“This legislative shell game comes as state data shows surging pressure on Montana’s natural resources. These bills all ignore the unmet needs of Montana’s landowners, hunters, anglers and outdoor recreationists — and the will of 341,037 Montana voters,” said Montana Wildlife Federation director Frank Szollosi in a committee hearing before floor action.
Hopkins’ bill also taxes recreational marijuana at 20% and would send $6 million to the HEART Fund, a substance abuse treatment program proposed by Republican Gov. Greg Gianforte, add $500,000 to tribal addiction prevention services, make small investments in outdoor recreation and preservation, and stash the majority of revenues in the state general fund. Initially, it also would allow a local entity to impose an optional excise tax, a provision that Republicans removed through an amendment Tuesday despite Hopkins’ protest.

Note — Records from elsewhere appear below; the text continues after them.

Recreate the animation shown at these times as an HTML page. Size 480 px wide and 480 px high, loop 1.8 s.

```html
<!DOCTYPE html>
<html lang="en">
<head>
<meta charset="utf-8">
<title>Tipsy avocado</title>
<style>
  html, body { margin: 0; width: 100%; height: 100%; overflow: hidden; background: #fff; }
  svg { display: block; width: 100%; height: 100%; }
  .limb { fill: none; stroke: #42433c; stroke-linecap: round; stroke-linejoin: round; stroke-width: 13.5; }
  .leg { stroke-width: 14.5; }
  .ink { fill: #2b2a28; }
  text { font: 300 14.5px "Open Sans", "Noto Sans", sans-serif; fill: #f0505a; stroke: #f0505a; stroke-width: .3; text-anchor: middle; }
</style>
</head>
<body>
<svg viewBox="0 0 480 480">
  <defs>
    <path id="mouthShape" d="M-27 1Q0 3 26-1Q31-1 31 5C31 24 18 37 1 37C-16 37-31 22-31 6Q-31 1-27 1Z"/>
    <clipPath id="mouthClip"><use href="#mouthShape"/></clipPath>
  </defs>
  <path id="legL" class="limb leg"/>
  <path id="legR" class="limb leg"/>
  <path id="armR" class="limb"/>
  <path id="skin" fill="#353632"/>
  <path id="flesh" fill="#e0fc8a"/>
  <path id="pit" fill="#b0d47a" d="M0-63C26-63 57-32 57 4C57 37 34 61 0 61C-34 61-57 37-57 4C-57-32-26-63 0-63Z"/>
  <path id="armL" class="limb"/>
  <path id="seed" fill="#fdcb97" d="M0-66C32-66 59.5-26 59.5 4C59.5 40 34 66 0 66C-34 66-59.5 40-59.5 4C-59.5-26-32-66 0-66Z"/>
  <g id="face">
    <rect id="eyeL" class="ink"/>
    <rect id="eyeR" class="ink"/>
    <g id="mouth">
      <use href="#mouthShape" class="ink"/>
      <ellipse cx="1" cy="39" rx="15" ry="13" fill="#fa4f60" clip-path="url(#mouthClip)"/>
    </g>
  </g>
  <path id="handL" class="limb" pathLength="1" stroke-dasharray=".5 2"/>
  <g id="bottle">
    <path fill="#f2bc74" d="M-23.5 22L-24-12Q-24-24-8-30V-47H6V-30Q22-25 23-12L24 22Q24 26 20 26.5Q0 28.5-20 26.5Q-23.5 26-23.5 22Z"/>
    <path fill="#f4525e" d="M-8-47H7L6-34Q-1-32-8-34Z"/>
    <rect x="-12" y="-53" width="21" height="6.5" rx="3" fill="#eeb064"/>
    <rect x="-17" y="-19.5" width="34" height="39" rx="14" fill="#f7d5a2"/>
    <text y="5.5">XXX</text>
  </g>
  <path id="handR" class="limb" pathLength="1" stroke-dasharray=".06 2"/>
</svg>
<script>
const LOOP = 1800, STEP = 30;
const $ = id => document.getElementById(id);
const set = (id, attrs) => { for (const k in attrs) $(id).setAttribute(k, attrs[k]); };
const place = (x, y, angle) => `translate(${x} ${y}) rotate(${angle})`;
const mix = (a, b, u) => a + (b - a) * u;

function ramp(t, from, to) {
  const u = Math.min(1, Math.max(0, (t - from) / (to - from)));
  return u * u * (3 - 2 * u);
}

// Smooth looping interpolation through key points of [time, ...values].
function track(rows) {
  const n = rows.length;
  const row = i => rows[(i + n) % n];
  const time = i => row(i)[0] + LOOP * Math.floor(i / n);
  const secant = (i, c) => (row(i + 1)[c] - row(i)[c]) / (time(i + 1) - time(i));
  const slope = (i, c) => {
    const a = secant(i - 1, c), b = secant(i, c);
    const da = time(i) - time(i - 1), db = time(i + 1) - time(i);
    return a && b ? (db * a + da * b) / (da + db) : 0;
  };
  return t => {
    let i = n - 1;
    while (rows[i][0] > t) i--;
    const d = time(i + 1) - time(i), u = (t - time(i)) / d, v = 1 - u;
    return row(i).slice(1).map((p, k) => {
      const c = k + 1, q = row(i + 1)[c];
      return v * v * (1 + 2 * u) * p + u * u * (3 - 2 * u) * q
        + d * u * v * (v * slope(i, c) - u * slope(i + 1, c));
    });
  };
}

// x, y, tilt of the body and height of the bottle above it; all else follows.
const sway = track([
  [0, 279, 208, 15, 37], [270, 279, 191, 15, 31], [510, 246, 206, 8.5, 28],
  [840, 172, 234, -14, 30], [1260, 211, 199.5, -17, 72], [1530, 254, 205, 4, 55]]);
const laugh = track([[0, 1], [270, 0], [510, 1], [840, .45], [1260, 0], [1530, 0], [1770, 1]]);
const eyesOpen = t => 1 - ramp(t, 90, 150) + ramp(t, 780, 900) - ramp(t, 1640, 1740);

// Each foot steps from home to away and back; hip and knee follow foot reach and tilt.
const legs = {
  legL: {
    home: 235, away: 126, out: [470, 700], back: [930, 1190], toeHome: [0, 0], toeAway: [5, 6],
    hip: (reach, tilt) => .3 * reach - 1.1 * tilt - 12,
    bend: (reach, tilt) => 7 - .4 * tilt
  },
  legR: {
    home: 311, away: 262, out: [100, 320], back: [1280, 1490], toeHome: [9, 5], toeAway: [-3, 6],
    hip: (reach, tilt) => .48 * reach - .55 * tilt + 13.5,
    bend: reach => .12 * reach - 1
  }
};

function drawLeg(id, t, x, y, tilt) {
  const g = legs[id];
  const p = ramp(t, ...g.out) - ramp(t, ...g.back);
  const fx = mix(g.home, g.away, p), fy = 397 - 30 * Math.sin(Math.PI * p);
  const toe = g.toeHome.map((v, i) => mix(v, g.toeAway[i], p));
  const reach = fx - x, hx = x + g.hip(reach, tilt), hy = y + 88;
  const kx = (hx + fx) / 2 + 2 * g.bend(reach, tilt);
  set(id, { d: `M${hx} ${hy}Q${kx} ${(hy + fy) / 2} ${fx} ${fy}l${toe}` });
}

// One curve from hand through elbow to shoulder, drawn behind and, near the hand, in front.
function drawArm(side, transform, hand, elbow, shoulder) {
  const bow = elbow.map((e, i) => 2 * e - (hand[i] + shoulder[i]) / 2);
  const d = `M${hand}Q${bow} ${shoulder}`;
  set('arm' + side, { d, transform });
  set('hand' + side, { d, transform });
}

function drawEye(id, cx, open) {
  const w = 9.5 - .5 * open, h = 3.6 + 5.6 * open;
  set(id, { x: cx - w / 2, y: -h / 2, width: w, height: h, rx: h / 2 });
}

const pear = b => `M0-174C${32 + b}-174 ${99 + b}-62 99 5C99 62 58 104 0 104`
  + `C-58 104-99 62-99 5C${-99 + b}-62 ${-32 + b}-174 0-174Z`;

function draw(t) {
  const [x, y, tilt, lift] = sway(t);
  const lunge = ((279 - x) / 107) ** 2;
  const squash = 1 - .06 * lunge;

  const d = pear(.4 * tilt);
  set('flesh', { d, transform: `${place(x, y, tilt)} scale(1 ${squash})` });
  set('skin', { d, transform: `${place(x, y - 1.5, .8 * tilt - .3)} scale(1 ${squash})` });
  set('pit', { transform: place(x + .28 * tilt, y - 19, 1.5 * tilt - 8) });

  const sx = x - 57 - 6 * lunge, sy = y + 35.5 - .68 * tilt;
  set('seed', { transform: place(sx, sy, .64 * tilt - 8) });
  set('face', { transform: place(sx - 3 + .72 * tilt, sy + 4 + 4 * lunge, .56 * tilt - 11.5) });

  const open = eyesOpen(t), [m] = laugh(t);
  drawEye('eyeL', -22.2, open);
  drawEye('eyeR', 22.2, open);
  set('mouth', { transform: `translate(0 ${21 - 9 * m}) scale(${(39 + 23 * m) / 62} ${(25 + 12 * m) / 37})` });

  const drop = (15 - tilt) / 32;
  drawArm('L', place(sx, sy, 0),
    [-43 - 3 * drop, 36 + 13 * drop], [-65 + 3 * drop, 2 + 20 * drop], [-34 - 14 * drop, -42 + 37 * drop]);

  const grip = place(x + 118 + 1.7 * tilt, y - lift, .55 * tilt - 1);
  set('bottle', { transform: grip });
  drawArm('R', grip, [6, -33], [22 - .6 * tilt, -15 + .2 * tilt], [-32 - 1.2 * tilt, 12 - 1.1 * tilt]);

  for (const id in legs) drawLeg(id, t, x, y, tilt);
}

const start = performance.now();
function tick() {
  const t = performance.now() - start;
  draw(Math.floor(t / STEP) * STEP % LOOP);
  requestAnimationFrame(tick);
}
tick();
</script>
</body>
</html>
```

Skees’ HB670 would impose a 15% tax, use the bulk of the revenues to pay for public employee pensions, and place the remainder in an interest-accruing trust fund to mitigate whatever negative effects from legalization might come. Tschida’s bill would only tax marijuana at the wholesale level, significantly reducing projected revenue from legalization. However, Tschida and others have said, keeping the tax rate low could be important to prevent the growth of a black market post-legalization.
Some of those desires were reflected in other amendments Tuesday, such as one proposal — which ultimately failed — to bring the tax rate in HB701 down to 15%.
“Taxing of marijuana should in no way be viewed as a revenue source,” said Rep. Rhonda Knudsen, R-Culbertson, who brought that amendment. “We should not be making money on marijuana.”
Democrats also brought several amendments, including one to reverse the opt-in language to opt-out language — as is in I-190 — and another to restore the funding for wildlife and conservation programs that was in the initiative, though these ultimately failed. As with everything that happened Tuesday, these concepts can reappear in the Senate, where the bills will move after a hearing in the House Appropriations Committee on Wednesday and a final floor vote in the lower chamber.
“Just because we have the power to ignore the will of the voters doesn’t mean we should use it,” said House Minority Leader Kim Abbott, D-Helena. “57 percent of voters were clear that they wanted recreational marijuana revenues to go in a certain direction.”